Dr Meryl Broughton is a general practitioner from Albany, WA.
It was his 90th birthday and a celebration had been planned in the clubhouse of the retirement village. He was still living independently since his wife had died. Being an organised man, he got ready early. Too early. He fell asleep sitting in his expansive armchair while waiting for the right time to leave his unit and attend his party.
He slept on as the gathering got into the swing of things. But where was the birthday boy? Someone went to fetch him. Because he was old and didn’t look too flash seemingly unconscious, an ambulance was called.
Despite the patient’s protestations, he was carted off to the local hospital’s emergency department. He was old and full of chronic diseases with a complex past medical history. They wanted to keep him in hospital, do lots of tests. He protested. They didn’t listen.
Eventually, when he had gathered enough strength of resolve to resist the unwanted ministrations of the medical facility, he left the hospital.
Alas, by the time the taxi delivered him back to the retirement village clubhouse, the party was all packed up. There wasn’t even any birthday cake left.
A similar thing happened to my grandfather as he approached his 100th birthday. Sitting down for a rest between “ends” at the bowling green where he was playing, he took a nap. Alarmed observers called an ambulance.
This is how a few elderly people end up in emergency departments, consuming medical resources that they don’t really need or want. Many of these generally able-bodied senior folk would be quite happy to just pass away where they sat resting, if it turned out to be their time to depart this mortal coil, rather than be resuscitated.
I suppose the trouble is that an untrained bystander won’t know if leaving-be an apparently unconscious old person is the right course of action. And a trained paramedic or ambulance service doesn’t want to be sued for letting a patient die on the spot after a call-out.
But most people don’t want to die in hospital either. What can be done?
In an ideal world there would be an angel close by every person nearing the end of life, who could comfort the departing and reassure the onlookers that everything is all right.

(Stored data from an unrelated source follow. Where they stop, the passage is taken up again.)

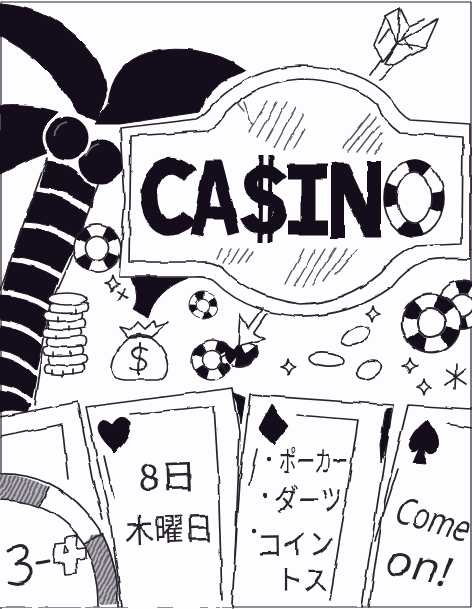
<!DOCTYPE html>
<html lang="ja">
<head>
<meta charset="utf-8">
<title>Casino</title>
<style>
:root{--paper:#fdfcfe;--ink:#17111b;--line:#29242d;--shade:#55505a}
*{margin:0;padding:0;box-sizing:border-box}
html,body{width:472px;height:609px;overflow:hidden;background:var(--paper)}
.poster{display:block;width:472px;height:609px}
.pen{fill:none;stroke:var(--line);stroke-width:1.7;stroke-linecap:round;stroke-linejoin:round}
.paper{fill:var(--paper)}
.solid{fill:var(--ink);stroke:var(--ink);stroke-width:1}
.hatch{stroke:var(--shade);stroke-width:1.4}
.brush{fill:none;stroke:var(--ink);stroke-width:15;stroke-linejoin:miter;stroke-linecap:butt}
.band{fill:none;stroke:var(--ink)}
.hand{font-family:"Noto Sans CJK JP",sans-serif;font-weight:300;fill:var(--line);stroke:none}
.shout{font-family:"Open Sans","Noto Sans",sans-serif;font-weight:400;fill:var(--line);stroke:none}
</style>
</head>
<body>
<svg class="poster" viewBox="0 0 472 609" role="img" aria-label="Hand-drawn casino poster with palm, sign, chips and playing cards">
<defs>
<filter id="wobble" filterUnits="userSpaceOnUse" x="0" y="0" width="472" height="609">
<feTurbulence type="fractalNoise" baseFrequency="0.045" numOctaves="2" seed="8"/>
<feDisplacementMap in="SourceGraphic" scale="4" xChannelSelector="R" yChannelSelector="G"/>
</filter>
<pattern id="scribble" width="4" height="4" patternUnits="userSpaceOnUse" patternTransform="rotate(28)">
<rect width="4" height="4" fill="#b9b5bd"/><path d="M1 0V4" stroke="#514c56" stroke-width="1.5"/>
</pattern>
<g id="chip">
<circle class="paper" r="24" stroke="#29242d" stroke-width="1.7"/>
<circle class="band" r="18" stroke-width="11" stroke-dasharray="13 15.3"/>
<circle class="paper" r="11.5" stroke="#29242d" stroke-width="1.7"/>
</g>
<path id="sparkle" d="M0-8Q1-1 7 0Q1 1 0 8Q-1 1-7 0Q-1-1 0-8Z"/>
<path id="coin" d="M-18-3Q0-8 18-4Q21 0 18 4Q0 8-18 5Q-21 1-18-3Z"/>
</defs>
<rect width="472" height="609" fill="#fdfcfe"/>
<path class="pen" style="stroke-width:1.2" d="M1 609V2H471V607H1"/>

<g filter="url(#wobble)">
<g id="palm">
<g class="solid">
<path d="M0 4Q42 6 76 36Q108 66 106 96L97 121L78 114Q60 82 38 62Q20 46 0 36Z"/>
<path d="M0 106Q32 104 58 112L45 125Q40 140 47 153Q22 162 0 174Z"/>
<path d="M108 104Q112 64 147 53Q202 40 246 71Q210 83 199 112L120 124L94 124Z"/>
<path d="M132 278H188Q156 290 148 317L133 309Q141 298 132 278Z"/>
<path d="M47 160Q72 162 95 188L92 208Q70 190 40 187Z"/>
<path d="M36 192Q65 195 87 214L78 240Q52 222 24 222Z"/>
<path d="M21 228Q48 228 74 246L62 272Q38 258 12 256Z"/>
<path d="M9 262Q36 264 59 279L50 305Q28 291 3 290Z"/>
<path d="M0 296Q28 297 47 311L42 337Q22 322 0 320Z"/>
<path d="M0 326Q24 329 42 345L36 370Q20 353 0 350Z"/>
<path d="M0 357Q20 360 36 377L32 398Q16 385 0 383Z"/>
<path d="M0 390Q18 392 30 404L27 412Q10 408 0 412Z"/>
</g>
<g fill="#17111b" stroke="#fdfcfe" stroke-width="3"><circle cx="101" cy="162" r="24"/><circle cx="67" cy="138" r="23"/></g>
<path d="M53 136Q57 124 68 122M86 156Q89 147 98 144" fill="none" stroke="#77717c" stroke-width="1.5"/>
<path class="pen" d="M47 158L0 290M98 185L70 262L48 312L34 405"/>
</g>

<g id="dart" class="pen">
<path class="paper" d="M370 76L384 56L397 62L380 81"/>
<path class="paper" d="M382 62L374 45L386 16L400 8L397 43Z"/>
<path class="paper" d="M384 64L398 42L438 19L425 48L392 66Z"/>
<path d="M386 16L397 43L386 60M402 39L409 26L400 8M409 26L425 19M398 44L425 48M405 40L412 50M389 29L379 43"/>
</g>

<g id="sign" class="pen">
<path class="paper" d="M121 128L196 119Q205 115 213 104Q250 68 300 66Q362 66 392 100Q398 113 410 120L470 124V259Q440 257 425 261Q405 268 390 288Q350 317 297 316Q245 312 215 282Q205 276 195 277H119L125 200Z"/>
<path d="M131 136L208 131Q219 128 226 112Q255 82 300 79Q352 80 377 104Q384 122 400 133L463 137L462 244L415 246Q395 255 380 273Q345 303 300 304Q250 297 225 270Q215 261 200 262H129Z"/>
<path class="hatch" d="M238 104L244 111M244 102L252 124M268 101L249 131M277 102L257 137M287 102L266 141M296 106L274 147M303 114L284 149M304 129L293 148M344 147L370 114M349 151L376 117M358 152L379 125M367 153L381 134M375 154L382 144"/>
<path class="hatch" d="M217 259L222 249M223 263L231 249M230 264L239 249M238 263L248 249M246 262L253 251M286 284L304 249M294 286L315 250M303 286L325 250M313 285L335 249M324 281L346 250M336 274L356 250"/>
</g>

<g id="casino-lettering" role="img" aria-label="CASINO">
<path class="brush" style="stroke-width:17" d="M190 176Q174 160 160 170Q145 184 150 206Q156 230 173 227Q183 225 190 216"/>
<path class="brush" style="stroke-width:13" d="M197 236L210 167H217L234 234M203 213H229"/>
<path class="brush" style="stroke-width:13" d="M282 181Q272 169 259 172Q247 178 252 190Q256 196 269 199Q283 205 280 217Q274 231 260 228Q250 225 246 216"/>
<path class="brush" style="stroke-width:5" d="M261 155L260 243M271 155L270 243"/>
<path class="brush" d="M288 172H327M288 228H328M308 170V230"/>
<path class="brush" style="stroke-width:14" d="M338 238V164M374 236V161"/>
<path class="solid" d="M331 163H347L381 237H365Z"/>
<ellipse class="pen paper" cx="414" cy="198" rx="30" ry="38"/>
<ellipse class="band" cx="414" cy="198" rx="23.5" ry="32" stroke-width="13" stroke-dasharray="21 23" stroke-dashoffset="8"/>
<ellipse class="pen paper" cx="414" cy="198" rx="17" ry="25"/>
</g>

<g id="chips">
<use href="#chip" transform="translate(97 248) rotate(20)"/>
<use href="#chip" transform="translate(203 305) scale(.58) rotate(50)"/>
<use href="#chip" transform="translate(462 305) rotate(75)"/>
<use href="#chip" transform="translate(431 323) scale(1.22) rotate(12)"/>
</g>

<g id="split-chip">
<use href="#chip" transform="translate(212 360) scale(.83) rotate(15)"/>
<path class="paper" d="M221 337L236 352L222 357L236 374L241 336Z"/>
<path class="pen" d="M224 345L230 352L220 358L226 373"/>
<path class="solid" d="M225 346L233 351L239 343L245 354L256 345L257 354L249 364L236 367L238 357L231 365L226 358Z"/>
<path class="pen" d="M233 366Q248 371 257 353Q256 344 248 343"/>
<path class="pen paper" d="M263 309L249 328L240 315L238 346L264 339L254 333L267 314"/>
</g>

<g id="coin-stack" class="pen">
<use href="#coin" class="paper" x="64" y="368"/><use href="#coin" class="paper" x="68" y="359"/>
<use href="#coin" class="paper" x="63" y="350"/><use href="#coin" class="paper" x="67" y="341"/>
<use href="#coin" class="paper" x="62" y="332"/><use href="#coin" class="paper" x="67" y="323"/>
<use href="#coin" class="paper" x="63" y="315"/><use href="#coin" class="paper" x="69" y="307"/>
<ellipse class="paper" cx="67" cy="299" rx="19" ry="6"/>
<path d="M52 370V375M62 371V376M73 369V374M54 353V357M70 351V356M57 335V339M69 326V330M58 317V322M75 309V313"/>
</g>

<g id="money-bag" class="pen">
<path class="paper" d="M129 338Q113 351 112 368Q113 380 126 380H158Q170 376 167 361Q164 346 150 337Z"/>
<path class="paper" d="M128 337L119 326L131 329L137 322L144 329L154 320L156 327L169 323L152 337Q140 332 128 337Z"/>
<path d="M129 338Q140 334 151 338M147 350Q136 344 132 352Q132 358 140 359Q149 363 145 368Q138 373 131 367M140 343L139 375" stroke-width="2"/>
</g>

<g id="sparkles" class="pen">
<use href="#sparkle" x="112" y="284"/><use href="#sparkle" x="288" y="367"/>
<use href="#sparkle" x="373" y="314"/><use href="#sparkle" x="410" y="366"/><use href="#sparkle" x="424" y="387"/>
<path d="M118 291L127 297M125 289L119 299M456 365L455 389M446 371L466 384M465 370L446 385"/>
<ellipse cx="326" cy="360" rx="17" ry="7" transform="rotate(6 326 360)"/>
<ellipse cx="356" cy="336" rx="15" ry="8" transform="rotate(-26 356 336)"/>
<ellipse cx="369" cy="370" rx="13" ry="8" transform="rotate(-22 369 370)"/>
</g>

<g id="cards" class="pen">
<path d="M0 417L78 402L92 478L103 520M0 437L62 424L68 479"/>
<path class="paper" d="M122 607L110 520L86 407L233 388L240 432L233 607"/>
<path d="M130 414L214 406L218 470L222 600M104 456L114 499"/>
<path class="paper" d="M232 604L240 480L250 395L393 405L378 500L362 606"/>
<path d="M297 415L358 420L346 500L330 600M257 449L249 486"/>
<path d="M369 606L385 500L408 405L472 409M447 424L472 428M398 469L375 540"/>
<path class="solid" d="M386 409L391 408L388 438L381 463L380 445Z"/>
<path class="solid" d="M234 393L238 402L241 424L245 398Z"/>
</g>

<g id="suits" class="solid">
<path d="M115 452Q98 437 98 427Q101 415 112 425Q121 411 130 422Q132 435 115 452Z"/>
<path d="M271 405L288 426L273 445L259 428Z"/>
<path d="M427 420Q443 437 437 450Q431 456 424 449L427 464L413 463L419 449Q410 456 408 446Q411 433 427 420Z"/>
</g>

<g id="hour-chip">
<path class="paper" d="M0 474Q62 472 100 530Q119 565 118 607H0Z"/>
<path fill="url(#scribble)" d="M0 475Q26 474 49 487L39 506Q20 499 0 500ZM91 535L103 534Q119 565 118 604L99 605Q98 570 84 543Z"/>
<path class="pen" d="M0 474Q62 472 100 530Q119 565 118 607M0 500Q55 500 85 545Q98 572 98 607M49 487L39 506M84 543L103 534"/>
<g class="pen" role="img" aria-label="3-4">
<path stroke-width="3" d="M8 550Q23 541 27 550Q28 559 16 564Q32 563 31 574Q26 587 9 582M38 563L49 561"/>
<path d="M65 537L77 535L76 548L86 547V558L76 559L77 574L65 575L64 562L54 563L55 544L65 543ZM65 546L64 553L68 552Z"/>
</g>
</g>

<g id="card-notes" class="hand">
<text x="139" y="490" font-size="34" textLength="58" lengthAdjust="spacingAndGlyphs" transform="rotate(-2 139 490)">8日</text>
<text x="125" y="543" font-size="33" textLength="89" lengthAdjust="spacingAndGlyphs" transform="rotate(-2 125 543)">木曜日</text>
<circle cx="269" cy="459" r="2.2"/>
<text x="279" y="472" font-size="29" textLength="70" lengthAdjust="spacingAndGlyphs">ポーカー</text>
<circle cx="265" cy="495" r="2.2"/>
<text x="275" y="510" font-size="30" textLength="68" lengthAdjust="spacingAndGlyphs">ダーツ</text>
<circle cx="254" cy="532" r="2.2"/>
<text x="257" y="556" font-size="30" textLength="78" lengthAdjust="spacingAndGlyphs" transform="rotate(-1 257 556)">コイン</text>
<text x="276" y="590" font-size="28" textLength="53" lengthAdjust="spacingAndGlyphs">トス</text>
</g>
<g id="invitation" class="shout">
<text font-size="37" textLength="76" lengthAdjust="spacingAndGlyphs" transform="translate(392 521) rotate(16) skewX(-8)">Come</text>
<text font-size="42" textLength="66" lengthAdjust="spacingAndGlyphs" transform="translate(382 572) rotate(13) skewX(-8)">on!</text>
</g>
</g>
</svg>
</body>
</html>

Let nature take its course in peace.
Dr Broughton’s blog is reproduced with permission from Medical Observer, a newspaper for general practitioners published by the Australian Doctor Group.
Comments are closed.
- Frail elderly put new pressure on prisons to provide palliative care
- One third of elderly patients receive futile treatment before they die
- Symbolic works created with ink-filled syringe capture life and offer therapy
- The most intimate thing I’ve done in my life: Kylie’s story
- Vicarious trauma: a young nurse shares her experience